Realising the concept of carved tubes was technically challenging. Modelled on a single grain of corn, the rounded shape was scaled up to fill the 27-metre-high volume and then translated into thousands of coordinates, each defining a point within the silo’s tubes. Mapped out physically with nails, the brittle concrete tubes only 170mm thick were then lined with partial inner sleeves of reinforced concrete.
The new concrete sleeves created a stable composite structure 420mm thick and provided a cutting guide for removing portions of the old silos. The existing tubes were pared back to reveal the curved geometries of the 4,600 cubic metre atrium. The cut edges were polished to give a mirrored finish that contrasts with the building’s rough concrete aggregate. Each of the carved tubes was capped with a 6 metre diameter panel of laminated glass that brings daylight into the atrium.
The proportions of the tower portion of the silo complex made it unsuitable for exhibition space. The design team reconceived this structure as an illuminated beacon. Inspired by the bulging glazed texture of a Venetian lamp, we developed a method for the new glazing that would give a similar convex effect.

photo by Iwan Baan

Thomas Heatherwick, Founder of Heatherwick Studio, said: “The idea of turning a giant disused concrete grain silo made from 116 vertical tubes into a new kind of public space was weird and compelling from the beginning. We were excited by the opportunity to unlock this formerly dead structure and transform it into somewhere for people to see and enjoy the most incredible artworks from the continent of Africa. The technical challenge was to find a way to carve out spaces and galleries from the ten-storey high tubular honeycomb without completely destroying the authenticity of the original building. The result was a design and construction process that was as much about inventing new forms of surveying, structural support and sculpting, as it was about normal construction techniques. As the opening approaches we are all looking forward to witnessing the impact of the museum’s ambitious artistic programme and the museum taking its pivotal place in the middle of Africa’s cultural infrastructure.”

Mat Cash, Group Leader, Heatherwick Studio said: “Our challenge was understanding what was needed for an institution of such broad ambition then extracting that space, flexibility and scale from an almost solid historic object. Because the radical transformation of the space and function of the building risked losing the stories it had to tell, we needed to be brave and respectful at the same time. It has been an enormous privilege to work on a project of such significance. We owe a great deal to our expert local collaborators with whom we’ve worked so closely over the last four years.”

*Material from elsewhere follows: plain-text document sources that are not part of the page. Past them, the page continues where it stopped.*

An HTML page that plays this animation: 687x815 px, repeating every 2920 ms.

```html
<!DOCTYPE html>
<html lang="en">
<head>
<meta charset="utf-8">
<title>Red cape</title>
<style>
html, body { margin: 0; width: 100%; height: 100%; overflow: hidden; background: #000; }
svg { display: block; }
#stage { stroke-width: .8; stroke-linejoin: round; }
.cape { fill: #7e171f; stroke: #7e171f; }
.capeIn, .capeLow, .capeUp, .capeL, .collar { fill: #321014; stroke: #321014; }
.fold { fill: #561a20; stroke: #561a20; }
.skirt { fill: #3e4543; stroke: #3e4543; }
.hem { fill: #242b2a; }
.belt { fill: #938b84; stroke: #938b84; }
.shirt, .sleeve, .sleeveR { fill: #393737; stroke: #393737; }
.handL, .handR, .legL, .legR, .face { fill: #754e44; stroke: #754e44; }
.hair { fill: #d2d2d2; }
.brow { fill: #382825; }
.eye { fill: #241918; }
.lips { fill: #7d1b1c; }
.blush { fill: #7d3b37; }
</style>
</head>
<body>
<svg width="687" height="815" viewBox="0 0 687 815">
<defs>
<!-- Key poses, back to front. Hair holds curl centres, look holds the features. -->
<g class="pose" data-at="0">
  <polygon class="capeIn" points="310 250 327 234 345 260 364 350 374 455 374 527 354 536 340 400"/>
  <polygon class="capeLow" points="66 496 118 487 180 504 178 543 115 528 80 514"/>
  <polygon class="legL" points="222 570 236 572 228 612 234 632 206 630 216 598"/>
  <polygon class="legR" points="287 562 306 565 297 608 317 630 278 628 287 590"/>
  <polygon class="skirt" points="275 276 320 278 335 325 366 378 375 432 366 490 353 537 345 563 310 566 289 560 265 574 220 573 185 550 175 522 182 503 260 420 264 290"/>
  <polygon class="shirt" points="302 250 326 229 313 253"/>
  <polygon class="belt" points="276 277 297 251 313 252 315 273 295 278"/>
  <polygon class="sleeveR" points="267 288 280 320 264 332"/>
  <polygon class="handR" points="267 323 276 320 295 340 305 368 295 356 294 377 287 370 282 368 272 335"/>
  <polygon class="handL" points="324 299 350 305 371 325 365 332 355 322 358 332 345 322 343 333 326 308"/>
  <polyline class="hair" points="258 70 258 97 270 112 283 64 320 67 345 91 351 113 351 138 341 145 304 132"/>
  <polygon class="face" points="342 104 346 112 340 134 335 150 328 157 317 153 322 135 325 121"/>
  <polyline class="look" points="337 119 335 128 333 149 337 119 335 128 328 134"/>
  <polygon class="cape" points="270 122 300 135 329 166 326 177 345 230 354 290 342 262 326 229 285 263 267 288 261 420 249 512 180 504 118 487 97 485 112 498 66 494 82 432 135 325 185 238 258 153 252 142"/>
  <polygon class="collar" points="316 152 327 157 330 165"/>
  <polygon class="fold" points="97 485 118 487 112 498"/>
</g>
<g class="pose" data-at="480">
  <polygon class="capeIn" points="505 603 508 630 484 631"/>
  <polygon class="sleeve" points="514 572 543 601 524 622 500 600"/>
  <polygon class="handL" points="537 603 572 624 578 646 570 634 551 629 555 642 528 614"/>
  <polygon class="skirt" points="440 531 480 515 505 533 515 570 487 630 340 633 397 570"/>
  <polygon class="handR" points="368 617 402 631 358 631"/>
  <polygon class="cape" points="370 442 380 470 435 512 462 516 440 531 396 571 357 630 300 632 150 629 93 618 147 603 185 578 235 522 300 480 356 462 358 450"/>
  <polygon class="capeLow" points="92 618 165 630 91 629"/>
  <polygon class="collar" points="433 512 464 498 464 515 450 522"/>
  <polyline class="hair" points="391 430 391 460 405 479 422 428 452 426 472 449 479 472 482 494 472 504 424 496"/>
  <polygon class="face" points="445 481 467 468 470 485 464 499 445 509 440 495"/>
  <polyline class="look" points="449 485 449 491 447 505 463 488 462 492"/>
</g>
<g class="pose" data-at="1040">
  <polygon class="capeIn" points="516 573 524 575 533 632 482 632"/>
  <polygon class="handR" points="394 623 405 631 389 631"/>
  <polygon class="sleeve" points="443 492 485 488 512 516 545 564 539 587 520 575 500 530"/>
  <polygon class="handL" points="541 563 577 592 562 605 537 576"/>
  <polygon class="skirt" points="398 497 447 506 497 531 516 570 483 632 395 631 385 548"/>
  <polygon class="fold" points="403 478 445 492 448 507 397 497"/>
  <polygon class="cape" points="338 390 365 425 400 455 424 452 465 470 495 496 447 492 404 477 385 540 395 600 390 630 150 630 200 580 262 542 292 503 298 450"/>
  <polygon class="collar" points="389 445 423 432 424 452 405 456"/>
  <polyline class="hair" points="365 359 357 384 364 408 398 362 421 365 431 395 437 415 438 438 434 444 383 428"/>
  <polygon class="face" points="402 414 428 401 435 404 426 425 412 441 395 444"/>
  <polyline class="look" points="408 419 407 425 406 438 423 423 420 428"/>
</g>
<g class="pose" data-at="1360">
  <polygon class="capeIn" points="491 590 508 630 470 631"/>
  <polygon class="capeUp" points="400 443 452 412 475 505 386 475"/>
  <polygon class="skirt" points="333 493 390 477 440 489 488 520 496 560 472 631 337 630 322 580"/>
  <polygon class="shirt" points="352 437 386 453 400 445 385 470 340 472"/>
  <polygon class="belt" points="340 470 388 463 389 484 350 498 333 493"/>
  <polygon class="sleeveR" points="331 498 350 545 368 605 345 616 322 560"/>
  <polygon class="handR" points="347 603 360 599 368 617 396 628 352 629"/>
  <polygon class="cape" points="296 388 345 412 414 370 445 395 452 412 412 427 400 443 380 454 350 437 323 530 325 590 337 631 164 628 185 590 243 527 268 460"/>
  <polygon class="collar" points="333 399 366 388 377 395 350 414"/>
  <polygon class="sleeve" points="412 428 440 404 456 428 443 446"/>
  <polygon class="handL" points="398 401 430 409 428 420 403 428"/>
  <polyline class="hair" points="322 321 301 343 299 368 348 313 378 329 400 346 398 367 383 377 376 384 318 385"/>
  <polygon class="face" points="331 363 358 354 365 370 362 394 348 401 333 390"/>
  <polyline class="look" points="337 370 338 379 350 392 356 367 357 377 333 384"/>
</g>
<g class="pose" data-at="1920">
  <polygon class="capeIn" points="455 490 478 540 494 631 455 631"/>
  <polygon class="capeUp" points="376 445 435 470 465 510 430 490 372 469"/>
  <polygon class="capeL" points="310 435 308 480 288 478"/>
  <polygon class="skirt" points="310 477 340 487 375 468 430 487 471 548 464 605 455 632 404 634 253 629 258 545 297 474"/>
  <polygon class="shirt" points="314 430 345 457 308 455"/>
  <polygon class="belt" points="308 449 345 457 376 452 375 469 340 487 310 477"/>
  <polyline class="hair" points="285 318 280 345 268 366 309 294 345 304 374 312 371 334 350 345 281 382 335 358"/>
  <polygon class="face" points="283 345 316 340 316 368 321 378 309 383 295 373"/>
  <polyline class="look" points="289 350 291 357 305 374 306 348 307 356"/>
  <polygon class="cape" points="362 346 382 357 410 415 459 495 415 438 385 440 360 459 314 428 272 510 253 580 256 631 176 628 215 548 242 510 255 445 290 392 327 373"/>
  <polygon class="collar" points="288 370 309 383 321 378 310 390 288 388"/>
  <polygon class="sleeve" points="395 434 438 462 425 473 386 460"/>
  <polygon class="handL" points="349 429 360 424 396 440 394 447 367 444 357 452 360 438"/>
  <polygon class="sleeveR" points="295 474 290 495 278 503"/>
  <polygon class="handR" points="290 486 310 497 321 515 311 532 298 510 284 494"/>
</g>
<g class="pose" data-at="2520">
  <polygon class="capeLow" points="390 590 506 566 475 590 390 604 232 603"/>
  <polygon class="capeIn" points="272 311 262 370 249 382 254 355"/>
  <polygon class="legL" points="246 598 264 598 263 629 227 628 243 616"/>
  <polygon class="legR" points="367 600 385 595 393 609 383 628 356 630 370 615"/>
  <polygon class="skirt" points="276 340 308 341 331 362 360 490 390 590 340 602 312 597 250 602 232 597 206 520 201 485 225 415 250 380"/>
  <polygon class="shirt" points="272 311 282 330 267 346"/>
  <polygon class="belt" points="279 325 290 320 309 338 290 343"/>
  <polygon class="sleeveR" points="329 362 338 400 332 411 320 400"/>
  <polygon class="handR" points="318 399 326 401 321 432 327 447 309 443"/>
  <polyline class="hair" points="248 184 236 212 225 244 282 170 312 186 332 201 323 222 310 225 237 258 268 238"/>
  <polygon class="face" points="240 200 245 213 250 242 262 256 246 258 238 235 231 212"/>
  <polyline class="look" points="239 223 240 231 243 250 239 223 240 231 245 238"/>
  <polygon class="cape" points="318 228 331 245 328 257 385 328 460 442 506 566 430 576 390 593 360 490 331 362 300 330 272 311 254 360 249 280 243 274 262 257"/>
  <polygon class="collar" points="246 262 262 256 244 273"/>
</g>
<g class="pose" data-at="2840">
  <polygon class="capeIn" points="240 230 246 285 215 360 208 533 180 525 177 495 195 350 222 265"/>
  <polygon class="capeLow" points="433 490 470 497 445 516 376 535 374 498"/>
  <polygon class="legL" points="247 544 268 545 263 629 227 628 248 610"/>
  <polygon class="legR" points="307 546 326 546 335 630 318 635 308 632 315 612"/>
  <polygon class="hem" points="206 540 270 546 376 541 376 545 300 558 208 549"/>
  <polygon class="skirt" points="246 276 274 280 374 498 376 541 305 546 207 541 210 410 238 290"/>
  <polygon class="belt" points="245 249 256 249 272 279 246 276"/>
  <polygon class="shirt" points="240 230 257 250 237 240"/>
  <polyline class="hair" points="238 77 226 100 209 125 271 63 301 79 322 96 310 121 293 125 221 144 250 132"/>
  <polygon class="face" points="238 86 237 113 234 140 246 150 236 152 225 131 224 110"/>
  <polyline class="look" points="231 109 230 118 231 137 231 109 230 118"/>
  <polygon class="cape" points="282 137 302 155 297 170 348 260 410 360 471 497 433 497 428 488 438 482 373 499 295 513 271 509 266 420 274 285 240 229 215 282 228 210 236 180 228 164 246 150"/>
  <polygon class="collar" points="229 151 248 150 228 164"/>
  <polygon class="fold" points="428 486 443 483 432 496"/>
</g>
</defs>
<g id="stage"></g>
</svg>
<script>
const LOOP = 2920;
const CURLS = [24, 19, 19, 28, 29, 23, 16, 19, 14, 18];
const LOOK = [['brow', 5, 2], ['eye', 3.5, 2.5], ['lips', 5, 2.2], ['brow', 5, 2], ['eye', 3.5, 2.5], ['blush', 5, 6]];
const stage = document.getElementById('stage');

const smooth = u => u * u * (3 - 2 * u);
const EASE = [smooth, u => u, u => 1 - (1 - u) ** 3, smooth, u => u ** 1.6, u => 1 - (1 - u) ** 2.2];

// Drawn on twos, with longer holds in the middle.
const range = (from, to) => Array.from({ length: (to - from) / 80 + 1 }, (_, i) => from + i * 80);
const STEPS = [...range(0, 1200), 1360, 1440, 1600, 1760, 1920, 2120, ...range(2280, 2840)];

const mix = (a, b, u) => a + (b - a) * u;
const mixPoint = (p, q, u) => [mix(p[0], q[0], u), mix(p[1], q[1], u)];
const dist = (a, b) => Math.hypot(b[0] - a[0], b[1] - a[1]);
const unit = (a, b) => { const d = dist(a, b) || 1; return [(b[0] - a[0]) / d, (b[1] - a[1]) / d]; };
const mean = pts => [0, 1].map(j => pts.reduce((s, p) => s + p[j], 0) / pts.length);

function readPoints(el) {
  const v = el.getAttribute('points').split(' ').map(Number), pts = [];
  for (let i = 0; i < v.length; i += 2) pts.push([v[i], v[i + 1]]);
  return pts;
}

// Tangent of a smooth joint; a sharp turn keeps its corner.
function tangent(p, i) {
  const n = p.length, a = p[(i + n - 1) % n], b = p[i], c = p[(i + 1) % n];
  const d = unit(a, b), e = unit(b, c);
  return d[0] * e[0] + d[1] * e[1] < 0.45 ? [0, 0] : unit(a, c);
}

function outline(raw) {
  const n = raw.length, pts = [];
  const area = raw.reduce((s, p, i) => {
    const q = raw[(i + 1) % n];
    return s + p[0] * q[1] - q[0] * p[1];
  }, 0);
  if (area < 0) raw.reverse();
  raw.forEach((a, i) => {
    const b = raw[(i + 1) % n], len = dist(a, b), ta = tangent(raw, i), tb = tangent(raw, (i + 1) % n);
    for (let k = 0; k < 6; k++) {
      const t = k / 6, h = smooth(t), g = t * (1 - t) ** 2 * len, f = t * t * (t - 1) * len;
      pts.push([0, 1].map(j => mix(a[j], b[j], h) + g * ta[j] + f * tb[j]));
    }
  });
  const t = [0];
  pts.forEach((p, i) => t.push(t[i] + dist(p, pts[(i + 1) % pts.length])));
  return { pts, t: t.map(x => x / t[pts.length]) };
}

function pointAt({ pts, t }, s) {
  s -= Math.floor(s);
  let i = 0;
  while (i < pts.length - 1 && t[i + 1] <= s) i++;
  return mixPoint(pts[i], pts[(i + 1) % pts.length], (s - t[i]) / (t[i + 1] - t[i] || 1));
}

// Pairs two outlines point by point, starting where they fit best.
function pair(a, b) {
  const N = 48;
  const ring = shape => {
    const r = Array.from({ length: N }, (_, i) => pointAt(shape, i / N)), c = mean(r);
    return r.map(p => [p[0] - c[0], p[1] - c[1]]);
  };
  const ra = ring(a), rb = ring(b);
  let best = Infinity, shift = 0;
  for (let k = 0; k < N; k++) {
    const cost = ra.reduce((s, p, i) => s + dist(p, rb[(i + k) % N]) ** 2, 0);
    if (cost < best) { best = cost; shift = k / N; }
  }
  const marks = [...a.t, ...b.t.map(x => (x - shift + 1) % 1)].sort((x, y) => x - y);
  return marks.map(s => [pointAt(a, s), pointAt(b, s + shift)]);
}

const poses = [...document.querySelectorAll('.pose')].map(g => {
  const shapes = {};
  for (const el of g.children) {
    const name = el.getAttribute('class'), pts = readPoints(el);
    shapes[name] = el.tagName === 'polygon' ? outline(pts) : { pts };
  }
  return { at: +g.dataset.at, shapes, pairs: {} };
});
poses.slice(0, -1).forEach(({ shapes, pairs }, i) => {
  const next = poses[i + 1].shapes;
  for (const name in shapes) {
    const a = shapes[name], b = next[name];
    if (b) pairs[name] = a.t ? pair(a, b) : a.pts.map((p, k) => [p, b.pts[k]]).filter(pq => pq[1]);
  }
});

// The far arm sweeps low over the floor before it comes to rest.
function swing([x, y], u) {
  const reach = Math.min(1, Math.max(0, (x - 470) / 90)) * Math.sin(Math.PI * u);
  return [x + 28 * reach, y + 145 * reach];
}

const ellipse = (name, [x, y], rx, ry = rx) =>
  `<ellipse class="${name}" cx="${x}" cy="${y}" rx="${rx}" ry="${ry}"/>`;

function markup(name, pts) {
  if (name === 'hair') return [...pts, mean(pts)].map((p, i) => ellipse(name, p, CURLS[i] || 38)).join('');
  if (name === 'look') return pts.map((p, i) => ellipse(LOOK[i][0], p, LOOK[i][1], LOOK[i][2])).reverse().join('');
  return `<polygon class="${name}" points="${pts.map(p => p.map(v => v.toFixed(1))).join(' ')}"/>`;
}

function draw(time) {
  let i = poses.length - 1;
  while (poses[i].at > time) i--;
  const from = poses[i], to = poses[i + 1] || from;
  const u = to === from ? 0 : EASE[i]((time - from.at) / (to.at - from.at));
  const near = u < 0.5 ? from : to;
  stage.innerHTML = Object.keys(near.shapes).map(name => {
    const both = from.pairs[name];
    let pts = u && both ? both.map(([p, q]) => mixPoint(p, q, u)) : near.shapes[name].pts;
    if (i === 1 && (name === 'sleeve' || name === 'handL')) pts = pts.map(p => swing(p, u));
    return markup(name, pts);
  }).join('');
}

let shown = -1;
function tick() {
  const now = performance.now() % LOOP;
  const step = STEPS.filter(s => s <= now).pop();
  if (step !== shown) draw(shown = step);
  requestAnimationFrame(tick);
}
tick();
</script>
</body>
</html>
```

project name Zeitz MOCAA (Museum of Contemporary Art Africa)
client Victoria & Alfred Waterfront Holdings (Pty) Ltd
location Cape Town, South Africa
year 2017
size 102.000 square feet
designers Thomas Heatherwick, Mat Cash, Stepan Martinovsky
design team Simona Auteri, Ruggero Bruno Chialastri, Yao Jen Chuang, Francis Field, Sarah Gill, Xuanzhi Huang, Changyeob Lee, Julian Liang, Débora Mateo, Stefan Ritter, Luke Snow, Ondrej Ticky, Meera Yadave
making team Lucie Beauvert, Einar Blixhavn, Erich Breuer, Alex Flood, Hayley Henry, Hannah Parker, Luke Plumbley, Matthew Pratt
delivery architects Van der Merwe Miszewski Architects, Rick Brown Associates, Jacobs Parker
project manager Mace
structural engineer Arup, Sutherland
M&E /sustainability engineer Arup, Solution Station
developer V&A Waterfront Holdings (Pty) Ltd
contractor WBHO
heritage consultant Nicolas Baumann